Artkrush interviews Cabinet's Sina Najafi, 12/27/06:
AK: Can you tell us about Cabinet's history and format?
SN: The nonprofit that publishes Cabinet was founded in 1999 by artist Brian Conley and myself, and the first issue appeared in December 2000. The magazine has remained pretty much consistent since. Some of our regular columns have changed, but we've more or less had a similar mix of interviews, artist projects, and essays by artists, writers, and academics. There's a catchall section, a set of columns, the occasional audio CD, and a themed section. Past themes have ranged from the concrete, such as "Animals" or "Horticulture," to abstract notions with a long lineage in philosophy, such as "Evil" or "Chance," to topics that ought to have a sociology but don't — for example, "the Enemy," where there is no such thing as Enemy Studies and no one great book that examines how we've thought about the enemy historically.
AK: What is Cabinet's mission?
SN: Cabinet was founded around three distinct missions, which we hope resonate productively against each other. First, we wanted to have a magazine that reflected how artists thought about the world around them and had the same diverse subjects that you might find on the bookshelves of artists today. That's why a history of urban warfare is as likely to appear in our pages as a history of the doughnut; we call ourselves an "art and culture" magazine, but we try to operate with as expansive a definition of those words as possible. The exuberance that artists bring to their work is something we wanted to have in the magazine, and we're not afraid of having the serious next to the humorous or even the absurd, even though some people imagine this means that the serious is not being taken seriously — we obviously disagree! Another characteristic of this approach is that it is less concerned with judging what is good or bad or with policing the boundary between in or out; rather, it's about trying to better understand the ambient culture. Our gambit is that this better understanding is always "critical" in that it helps reveal the contingencies behind the world as it exists today and that knowing things could have been different is crucial for believing that things can be changed for the better.
Our second desire was to provide a venue for academia and journalism to meet. This is something that happens in a lot of European daily newspapers and weekly magazines. As a result of their role as public intellectuals, European academics are perceived as having something important and relevant to say, but they also learn to calibrate their language so that a general audience can read it. In the US, however, the number of nonspecialized venues where academic research is available to a larger public is quite small; The New York Review of Books is one. But think of the New York Times, for example, and of the shameful obituaries they commissioned for Jacques Derrida and Edward Said, and you'll see how large the divide is in this country. Because of this divide, the public imagines academics have nothing fascinating or important to say about the real world, and academics imagine that the larger audience cannot and does not want to listen to what they are working on. This is just not true, or at least it does not have to be true, and we hope to be part of a larger effort to break down this divide.

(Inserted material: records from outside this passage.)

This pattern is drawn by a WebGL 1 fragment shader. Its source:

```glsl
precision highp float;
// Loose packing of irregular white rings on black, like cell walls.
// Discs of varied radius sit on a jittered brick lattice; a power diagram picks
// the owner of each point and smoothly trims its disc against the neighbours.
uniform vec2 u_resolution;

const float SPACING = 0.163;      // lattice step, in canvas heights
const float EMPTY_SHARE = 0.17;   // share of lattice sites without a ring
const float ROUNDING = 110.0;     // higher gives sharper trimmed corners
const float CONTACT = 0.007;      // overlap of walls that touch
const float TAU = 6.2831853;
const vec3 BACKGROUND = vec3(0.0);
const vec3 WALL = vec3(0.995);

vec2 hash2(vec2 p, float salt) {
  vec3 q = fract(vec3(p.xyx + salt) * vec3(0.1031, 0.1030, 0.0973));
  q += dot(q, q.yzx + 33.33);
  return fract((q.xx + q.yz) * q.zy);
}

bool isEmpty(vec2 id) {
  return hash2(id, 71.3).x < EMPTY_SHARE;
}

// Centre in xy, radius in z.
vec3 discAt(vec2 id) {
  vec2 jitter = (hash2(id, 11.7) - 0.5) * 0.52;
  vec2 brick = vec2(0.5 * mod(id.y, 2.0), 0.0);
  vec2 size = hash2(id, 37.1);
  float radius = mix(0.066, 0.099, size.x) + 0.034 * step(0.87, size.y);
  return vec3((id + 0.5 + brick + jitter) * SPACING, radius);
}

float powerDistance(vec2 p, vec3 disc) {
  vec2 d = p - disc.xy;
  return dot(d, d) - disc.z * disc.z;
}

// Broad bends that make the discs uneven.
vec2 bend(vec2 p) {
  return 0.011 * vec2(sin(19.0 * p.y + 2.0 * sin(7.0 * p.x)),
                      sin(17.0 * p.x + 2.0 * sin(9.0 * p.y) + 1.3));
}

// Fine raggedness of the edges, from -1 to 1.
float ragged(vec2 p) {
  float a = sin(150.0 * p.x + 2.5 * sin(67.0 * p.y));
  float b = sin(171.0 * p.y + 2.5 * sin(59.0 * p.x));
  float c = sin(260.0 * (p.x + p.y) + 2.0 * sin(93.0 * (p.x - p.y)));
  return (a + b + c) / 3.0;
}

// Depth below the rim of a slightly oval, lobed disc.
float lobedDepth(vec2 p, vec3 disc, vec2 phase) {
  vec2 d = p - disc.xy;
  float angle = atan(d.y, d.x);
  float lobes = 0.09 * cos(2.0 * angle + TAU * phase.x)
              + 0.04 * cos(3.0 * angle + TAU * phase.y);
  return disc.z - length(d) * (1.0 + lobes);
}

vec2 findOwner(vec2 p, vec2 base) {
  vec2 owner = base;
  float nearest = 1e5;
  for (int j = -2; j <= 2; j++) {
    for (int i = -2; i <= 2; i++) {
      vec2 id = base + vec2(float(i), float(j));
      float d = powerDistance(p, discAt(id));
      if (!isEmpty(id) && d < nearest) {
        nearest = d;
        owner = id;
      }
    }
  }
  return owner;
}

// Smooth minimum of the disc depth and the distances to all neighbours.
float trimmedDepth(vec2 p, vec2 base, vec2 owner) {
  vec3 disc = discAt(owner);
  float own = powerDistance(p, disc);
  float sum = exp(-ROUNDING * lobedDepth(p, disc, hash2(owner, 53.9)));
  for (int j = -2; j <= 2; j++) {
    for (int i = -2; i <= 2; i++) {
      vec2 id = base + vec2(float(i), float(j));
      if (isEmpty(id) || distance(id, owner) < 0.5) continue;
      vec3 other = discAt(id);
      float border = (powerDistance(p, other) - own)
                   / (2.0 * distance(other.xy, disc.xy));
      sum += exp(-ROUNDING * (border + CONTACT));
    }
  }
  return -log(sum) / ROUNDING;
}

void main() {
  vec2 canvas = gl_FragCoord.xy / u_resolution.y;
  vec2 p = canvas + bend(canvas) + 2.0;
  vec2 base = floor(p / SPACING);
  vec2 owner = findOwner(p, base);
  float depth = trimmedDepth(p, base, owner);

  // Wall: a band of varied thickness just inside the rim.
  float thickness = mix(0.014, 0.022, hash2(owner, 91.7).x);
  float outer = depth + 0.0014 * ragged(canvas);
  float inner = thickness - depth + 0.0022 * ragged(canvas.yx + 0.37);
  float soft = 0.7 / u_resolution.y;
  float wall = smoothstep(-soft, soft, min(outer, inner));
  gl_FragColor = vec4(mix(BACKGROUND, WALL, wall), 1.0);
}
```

The third cornerstone of the magazine is a Baroque sensibility where the idea of an omnivorous curiosity toward the world is crucial. This approach does not try to parcel the world into sections. Rather, it is a quest for understanding everything as interconnected. The cabinet of curiosity, the precursor to the specialized museum of today, is obviously a reference point for us in all this and the source of our name. This quest is an impossible one, but the desire for it needs to be encouraged because it implies an ethics, namely to care for what the world is, to care to find out how it became this way, and to care to find out how we can change it. Michel Foucault once discussed the vilification of the notion of curiosity and how we need to reintegrate it into our practices. He points out that curiosity ignores all the hierarchies of high and low, and that it also leads to an "estrangement" of the familiar world around us. We agree with this and feel that this immersive notion of endless curiosity is very much against the way "expertise" ends up policing boundaries of disciplines, knowledge, etc.